Throughout his body of work, Twain consistently represented electrical power in both ways: as a supple symbol and as a useful energy that men could control. This was especially true in A Connecticut Yankee in King Arthur’s Court (1889), a novel in which he discusses lightning, batteries, electric buttons, electric lights, blackouts, electro-medical treatments, electric death, and a host of metaphors that were associated with each of these inventions. Electricity was so central to Twain’s vision for the novel that its illustrator, Dan Beard, depicted the erection of power lines as an integral part of the “Beginnings of Civilization” chapter.
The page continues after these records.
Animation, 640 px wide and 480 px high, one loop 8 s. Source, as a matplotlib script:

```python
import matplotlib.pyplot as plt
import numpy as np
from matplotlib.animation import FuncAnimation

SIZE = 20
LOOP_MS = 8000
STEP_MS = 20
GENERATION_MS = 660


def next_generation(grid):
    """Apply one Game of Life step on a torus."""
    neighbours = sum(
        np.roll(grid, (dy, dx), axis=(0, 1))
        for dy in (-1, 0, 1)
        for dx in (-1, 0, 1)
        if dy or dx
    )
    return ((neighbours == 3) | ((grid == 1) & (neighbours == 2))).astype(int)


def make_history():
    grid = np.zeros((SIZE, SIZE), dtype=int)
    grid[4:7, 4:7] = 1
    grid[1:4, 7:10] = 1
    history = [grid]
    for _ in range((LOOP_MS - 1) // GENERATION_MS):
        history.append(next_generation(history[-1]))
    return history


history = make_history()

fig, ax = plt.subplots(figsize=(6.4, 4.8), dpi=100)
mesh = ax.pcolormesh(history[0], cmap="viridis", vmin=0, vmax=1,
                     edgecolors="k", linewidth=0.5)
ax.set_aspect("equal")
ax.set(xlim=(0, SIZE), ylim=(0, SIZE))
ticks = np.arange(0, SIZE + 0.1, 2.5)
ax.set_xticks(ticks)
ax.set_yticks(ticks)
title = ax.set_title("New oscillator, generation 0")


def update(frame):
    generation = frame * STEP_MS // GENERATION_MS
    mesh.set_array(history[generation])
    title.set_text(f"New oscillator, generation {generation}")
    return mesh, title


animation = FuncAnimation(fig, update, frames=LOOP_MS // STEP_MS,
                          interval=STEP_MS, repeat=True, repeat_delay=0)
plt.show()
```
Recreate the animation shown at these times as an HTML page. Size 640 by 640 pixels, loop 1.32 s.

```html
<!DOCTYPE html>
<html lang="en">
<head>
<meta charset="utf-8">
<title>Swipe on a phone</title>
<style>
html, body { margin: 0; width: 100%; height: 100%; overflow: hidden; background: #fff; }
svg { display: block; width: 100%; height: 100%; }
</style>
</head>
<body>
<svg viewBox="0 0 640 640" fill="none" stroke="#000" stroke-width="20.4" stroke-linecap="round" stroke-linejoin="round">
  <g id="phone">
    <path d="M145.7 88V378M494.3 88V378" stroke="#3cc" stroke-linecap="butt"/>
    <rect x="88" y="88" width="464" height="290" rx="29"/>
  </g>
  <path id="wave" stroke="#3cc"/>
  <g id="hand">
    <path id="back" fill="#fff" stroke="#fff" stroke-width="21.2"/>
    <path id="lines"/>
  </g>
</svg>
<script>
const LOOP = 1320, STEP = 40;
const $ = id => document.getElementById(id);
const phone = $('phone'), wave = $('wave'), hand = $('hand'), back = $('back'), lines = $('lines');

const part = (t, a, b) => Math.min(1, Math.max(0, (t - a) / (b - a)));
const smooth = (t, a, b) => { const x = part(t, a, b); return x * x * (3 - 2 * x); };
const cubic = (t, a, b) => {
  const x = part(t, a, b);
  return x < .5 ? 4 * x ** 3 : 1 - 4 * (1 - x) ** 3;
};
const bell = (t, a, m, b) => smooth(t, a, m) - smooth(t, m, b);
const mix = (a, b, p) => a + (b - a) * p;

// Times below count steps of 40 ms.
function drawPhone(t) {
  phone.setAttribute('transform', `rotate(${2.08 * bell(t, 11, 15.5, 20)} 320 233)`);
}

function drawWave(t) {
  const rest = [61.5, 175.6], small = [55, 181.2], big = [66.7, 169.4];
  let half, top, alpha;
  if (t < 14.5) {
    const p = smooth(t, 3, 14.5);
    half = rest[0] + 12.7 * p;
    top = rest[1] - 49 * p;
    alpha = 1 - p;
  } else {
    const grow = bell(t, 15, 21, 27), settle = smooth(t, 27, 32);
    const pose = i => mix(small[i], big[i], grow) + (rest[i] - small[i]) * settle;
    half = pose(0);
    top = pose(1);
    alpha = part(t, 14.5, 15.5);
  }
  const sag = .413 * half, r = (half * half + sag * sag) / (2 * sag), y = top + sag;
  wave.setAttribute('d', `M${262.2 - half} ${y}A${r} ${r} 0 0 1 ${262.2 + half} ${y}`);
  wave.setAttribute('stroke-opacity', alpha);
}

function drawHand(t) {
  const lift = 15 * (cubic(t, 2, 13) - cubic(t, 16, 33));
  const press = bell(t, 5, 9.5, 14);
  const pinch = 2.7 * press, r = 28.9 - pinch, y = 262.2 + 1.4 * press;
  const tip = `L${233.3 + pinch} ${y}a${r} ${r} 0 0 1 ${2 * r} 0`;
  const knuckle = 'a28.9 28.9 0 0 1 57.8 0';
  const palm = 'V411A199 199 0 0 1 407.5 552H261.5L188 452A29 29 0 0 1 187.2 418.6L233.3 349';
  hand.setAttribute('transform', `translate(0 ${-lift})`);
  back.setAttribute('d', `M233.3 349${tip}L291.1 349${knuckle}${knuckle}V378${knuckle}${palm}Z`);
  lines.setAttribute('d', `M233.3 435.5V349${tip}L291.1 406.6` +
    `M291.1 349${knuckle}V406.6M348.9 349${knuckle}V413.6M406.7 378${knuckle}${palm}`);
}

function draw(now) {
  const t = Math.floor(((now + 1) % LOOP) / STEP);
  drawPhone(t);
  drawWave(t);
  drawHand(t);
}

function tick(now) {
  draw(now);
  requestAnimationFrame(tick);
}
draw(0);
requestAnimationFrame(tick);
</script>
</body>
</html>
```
This pattern of electrical allurement can raise a number of questions for Twain scholars: why was Twain so attracted to electricity as a symbol and a tool? Were Twain’s descriptions of electricity exceptional, or was he expressing widely agreed upon beliefs? What does this preoccupation mean for our understanding of Twain and his legacy? These are a few of the questions that I address in my book, Power Lines: Electricity in American Life and Letters, 1882-1952, which was published by MIT Press in July 2017.

My book begins by exploring why authors, like Twain, who were primarily concerned with humanistic questions, would discuss electrification so intently. I propose, in part, that they were drawn to electricity because they understood it to be fundamentally plural: it was naturally occurring, but it also was a symbol of scientific prowess and industry; it could kill, but it also was associated with vitality and life itself. That fact made electricity exceptional.

I suggest that this multifariousness allured Twain to electrical power. As a writer who wanted to express the capacious and sometimes contradictory experiences of human life, Twain believed that metaphors drawn from electricity would enable him to signify multiple ideas simultaneously. In my first book chapter, I trace his depictions of electrical energy from his earliest germane journal entries through the published version of the novel. In every case, he depicts electricity as uniquely enthralling for its polysemy. I argue that we can best understand Twain’s distinctive depictions of electricity if we disentangle them from his representations of other inventions—including the electrically powered telephone and telegraph. Crucially, I suggest that this focus on electricity can help us to explain why Twain’s contemporaries saw A Connecticut Yankee in King Arthur’s Court (1889) as an affirmative depiction of democracy and war, although critics came to read this novel more cynically after 1960.

My book does not focus on a single author. In addition to my chapter on Mark Twain and my discussion of him in my Introduction, Power Lines includes a chapter on the electric chair, which compares novels by Theodore Dreiser and Gertrude Atherton to periodical coverage of electric executions; a chapter on Charlotte Perkins Gilman and electric medicine; a chapter on Jack London and long-distance electrical power transmission; a chapter on Ralph Ellison, Lewis Mumford, and changing ideas about humanism; and, finally, a conclusion that discusses how this archive comprises a usable past that we can learn from today. Still, as the focus of my first chapter, Twain is a touchstone I return to throughout the book. I carefully trace how the rhetorical strategies he uses to describe electricity—or to describe other aspects of human life by drawing analogies to electricity—inspire the techniques of the writers who succeed him. In addition to analyzing Twain and chronicling his role in the history of technology, my chapter also includes a literary historiography that traces how criticism of A Connecticut Yankee evolved over the years. While I focus on electricity in this novel, in particular, I hope that my framework will also be useful for understanding other elements of his fun and fascinating body of work.